Hong Kong lawmakers clash ahead of protests
Hundreds of mask-wearing pro-democracy protesters marched through Hong Kong's central business district yesterday, occupying a main thoroughfare and disrupting traffic as the Chinese-ruled city braced for another weekend of unrest.
Chanting their core demands, which include universal suffrage and an independent inquiry into perceived police brutality, the crowd occupied the financial district at lunchtime before peacefully dispersing.
Hong Kong's metro operator opened all stations for the first time in a week ahead of more planned anti-government protests, while the city's legislature began its first session since protesters stormed the building in July.
Pro-establishment and democratic lawmakers shouted at each other before the session, underscoring the tension and divisions in Hong Kong after four months of often violent anti-China protests.
Some lawmakers wore black masks as they sat in the chamber, while others carried placards reading: "Police brutality still exists, how can we have a meeting?"
Hong Kong leader Carrie Lam invoked British colonial-era emergency laws last Friday and banned the wearing of face masks which protesters have used to shield their identities.
The protests have plunged the city, an Asian financial hub, into its worst crisis since it returned to Chinese rule in 1997, posing the biggest popular challenge to Chinese President Xi Jinping since he came to power in 2012.
What began as opposition to a now-withdrawn extradition bill has evolved into a pro-democracy movement fanned by fears that China is stifling Hong Kong's freedoms, guaranteed under a "one country, two systems" formula introduced in 1997.
China denies the accusations and says foreign countries, including Britain and the US, are fomenting unrest.
Ninety people have been arrested for anti-mask law violations in the past week, pushing the total number of arrests since June to more than 2,300, police said yesterday.
Police said they were investigating four reports of blackmail involving emails from a group claiming to be pro-democracy and threatening to target shops unless they fund protests via bitcoin.
Many residents fear the emergency laws may be expanded, further eroding civil liberties, but the government said on Thursday it would not bring in any other measures.

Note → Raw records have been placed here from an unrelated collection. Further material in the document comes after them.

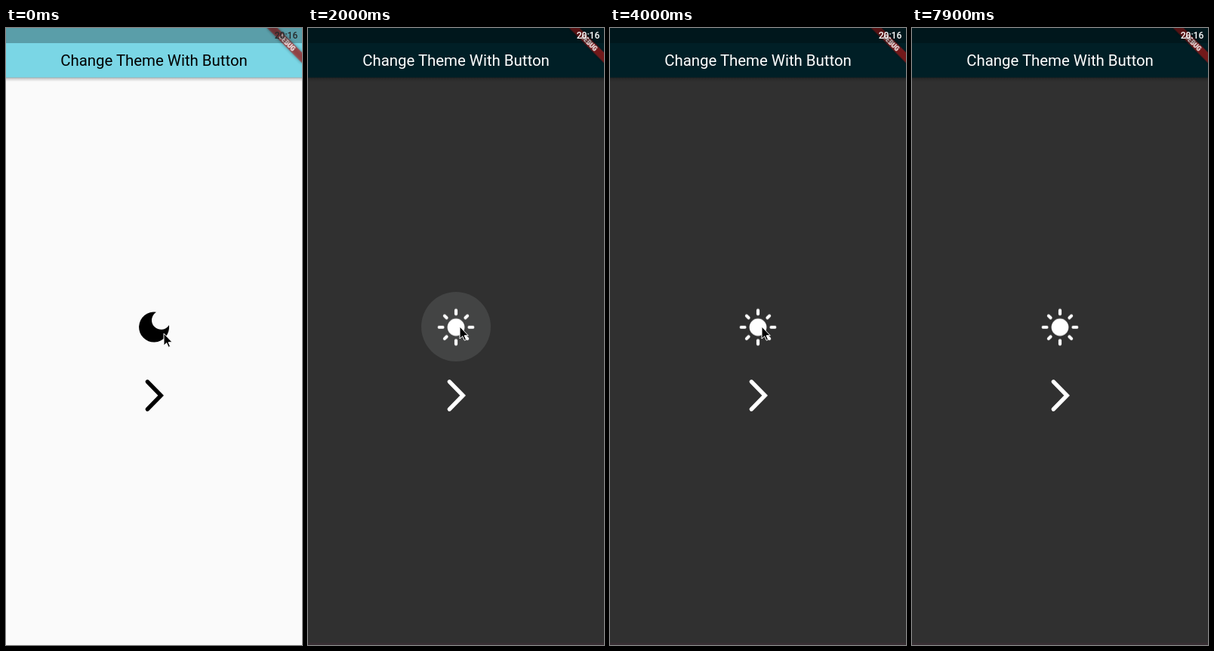
Animation of 392 by 816 pixels, one loop 9.2 s. Source, as an HTML page:

```html
<!DOCTYPE html>
<html lang="en">
<head>
<meta charset="utf-8">
<title>Change Theme</title>
<style>
  html, body { margin: 0; width: 100%; height: 100%; overflow: hidden; background: #303030; }
  svg { display: block; width: 100vw; height: 100vh; overflow: hidden; font-family: Roboto, "Open Sans", sans-serif; }
  .page { transform-origin: 196px 408px; }
  .title { font-size: 20.4px; text-anchor: middle; fill: currentColor; }
  .ink { fill: currentColor; }
  .line { fill: none; stroke: currentColor; stroke-width: 5.4; }
  .ring { fill: rgba(204, 215, 215, .12); }
  .ring.day { fill: rgba(130, 138, 150, .13); }
</style>
</head>
<body>
<svg id="stage" viewBox="0 0 392 816">
  <defs>
    <linearGradient id="fall" x2="0" y2="1">
      <stop stop-opacity=".38"/>
      <stop offset=".35" stop-opacity=".16"/>
      <stop offset="1" stop-opacity="0"/>
    </linearGradient>
    <filter id="blur" x="-20%" y="-80%" width="140%" height="260%"><feGaussianBlur stdDeviation="2"/></filter>
  </defs>

  <g class="page" id="button-page">
    <rect class="bg" width="392" height="816"/>
    <rect y="65" width="392" height="6" fill="url(#fall)"/>
    <rect class="bar" width="392" height="65.5"/>
    <text class="title" x="196" y="50">Change Theme With Button</text>
    <circle class="ring day" id="day-ring" cx="196" cy="395" r="46"/>
    <circle class="ring" id="night-ring" cx="196" cy="395" r="46"/>
    <path class="ink" id="moon" d="M199 375.8A20 20 0 1 0 215.9 393A12.4 12.4 0 1 1 199 375.8Z"/>
    <g id="sun" transform="translate(196 395.7)">
      <circle class="ink" r="11.4"/>
    </g>
    <circle class="ring" id="next-ring" cx="196" cy="486" r="46"/>
    <path class="line" stroke-linecap="round" d="M187.4 467.8L205.2 486L187.4 504.2"/>
  </g>

  <rect id="scrim" width="392" height="816"/>

  <g class="page" id="switch-page">
    <rect class="bg" width="392" height="816"/>
    <rect y="65" width="392" height="6" fill="url(#fall)"/>
    <rect class="bar" width="392" height="65.5"/>
    <text class="title" x="196" y="50">Change Theme With Lotti</text>
    <rect x="160" y="380.5" width="78" height="29.5" rx="14.7" fill="#383838"/>
    <circle cx="222.3" cy="395.2" r="16.4" fill="#555"/>
    <path class="ink" d="M226.5 387A8.4 8.4 0 1 0 229 403A9.6 9.6 0 0 1 226.5 387Z"/>
    <circle class="ring" id="back-ring" cx="196" cy="469" r="46"/>
    <path class="line" d="M206.5 449L186.3 469.2L206.5 489.4"/>
  </g>

  <rect id="edge" y="813" width="392" height="3" fill="#382f34"/>

  <g transform="translate(392 0) rotate(45)">
    <rect x="-33" y="22.8" width="66" height="9.8" opacity=".4" filter="url(#blur)"/>
    <rect x="-33" y="22.8" width="66" height="9.8" fill="#b71c1c" fill-opacity=".63"/>
    <text y="30.7" font-size="8.3" font-weight="900" text-anchor="middle" fill="#fff">DEBUG</text>
  </g>
  <rect width="392" height="20" fill-opacity=".26"/>
  <text id="clock" x="371" y="14.4" font-size="12" font-weight="500" text-anchor="middle">20:16</text>

  <path id="cursor" d="M0 0V16L3.7 12.6L6.2 18.2L8.5 17.2L6.1 11.7H11.2Z" stroke="#fff" stroke-width="1"/>
</svg>
<script>
const LOOP = 9200, TICK = 100;
const ZOOM_IN = 'cubic-bezier(.05,0,.1333,.06)', ZOOM_OUT = 'cubic-bezier(.2083,.82,.25,1)';
const tracks = [];

// steps: [time, value, easing to the next step]
function track(selector, prop, steps) {
  const all = [[0, steps[0][1]], ...steps, [LOOP, steps[steps.length - 1][1]]];
  const frames = all.map(([t, value, easing = 'linear']) => ({ offset: t / LOOP, [prop]: value, easing }));
  for (const el of document.querySelectorAll(selector)) {
    const anim = el.animate(frames, { duration: LOOP, iterations: Infinity });
    anim.pause();
    tracks.push(anim);
  }
}

function toggle(selector, prop, first, changes) {
  track(selector, prop, [[0, first, 'step-end'], ...changes.map(([t, v]) => [t, v, 'step-end'])]);
}

// Theme fades: day to night, back to day, then night again
function theme(selector, prop, day, night) {
  track(selector, prop, [
    [570, day], [770, night],
    [2070, night], [2270, day],
    [3770, day], [3970, night]
  ]);
}

function zoom(start, from, to) {
  const scale = k => `scale(${from + (to - from) * k})`;
  return [[start, scale(0), ZOOM_IN], [start + 50, scale(.4), ZOOM_OUT], [start + 300, scale(1)]];
}

const press = t => [[t - 1, 0], [t, .6], [t + 100, 1], [t + 200, 1], [t + 400, 0]];
const tap = t => [[t - 1, 0], [t, 1], [t + 100, 1], [t + 300, 0]];

const sun = document.getElementById('sun');
for (let i = 0; i < 8; i++) {
  const ray = document.createElementNS('http://www.w3.org/2000/svg', 'path');
  ray.setAttribute('d', i % 2 ? 'M17.6 0H21.4' : 'M17.5 0H22.3');
  ray.setAttribute('transform', `rotate(${i * 45})`);
  ray.setAttribute('stroke', 'currentColor');
  ray.setAttribute('stroke-width', 4.2);
  ray.setAttribute('stroke-linecap', 'round');
  sun.append(ray);
}

theme('#stage', 'color', '#000000', '#ffffff');
theme('.bg', 'fill', '#fafafa', '#303030');
theme('.bar', 'fill', '#7ad6e5', '#001f26');
theme('#edge', 'opacity', 0, 1);
toggle('#moon', 'opacity', 1, [[600, 0], [2100, 1], [3800, 0]]);
toggle('#sun', 'opacity', 0, [[600, 1], [2100, 0], [3800, 1]]);
toggle('#clock', 'fill', '#26292a', [[700, '#fff'], [2300, '#26292a'], [3900, '#fff']]);

track('#day-ring', 'opacity', [...tap(500), ...tap(3700)]);
track('#night-ring', 'opacity', [[1899, 0], [1900, .6], [2000, 1], [2200, 1], [2500, 0]]);
track('#next-ring', 'opacity', press(5500));
track('#back-ring', 'opacity', press(6700));

track('#button-page', 'transform', [...zoom(5600, 1, 1.05), ...zoom(6800, 1.1, 1)]);
track('#switch-page', 'transform', [...zoom(5600, .85, 1), ...zoom(6800, 1, .9)]);
track('#switch-page', 'opacity', [[5637, 0], [5675, 1], [6825, 1], [6862, 0]]);
track('#scrim', 'opacity', [[5662, 0], [5725, .6], [5899, .6], [5900, 0]]);

const path = [
  [0, 209, 404], [300, 201, 395], [4600, 201, 395], [5300, 194, 484], [5600, 194, 484],
  [5900, 201, 475], [6400, 195, 489], [6500, 195, 490], [7500, 195, 490], [7800, 252, 761]
];
track('#cursor', 'transform', path.map(([t, x, y]) => [t, `translate(${x}px, ${y}px)`]));
toggle('#cursor', 'opacity', 1, [[7900, 0]]);

const begin = performance.now();
function draw() {
  const now = Math.max(0, performance.now() - begin) % LOOP;
  const time = Math.floor(now / TICK) * TICK;
  for (const anim of tracks) anim.currentTime = time;
  requestAnimationFrame(draw);
}
draw();
</script>
</body>
</html>
```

Hong Kong has been relatively calm for a few days after a street march by tens of thousands of people last Sunday spiralled into a night of violent clashes.
Several protests are planned across the city through the weekend.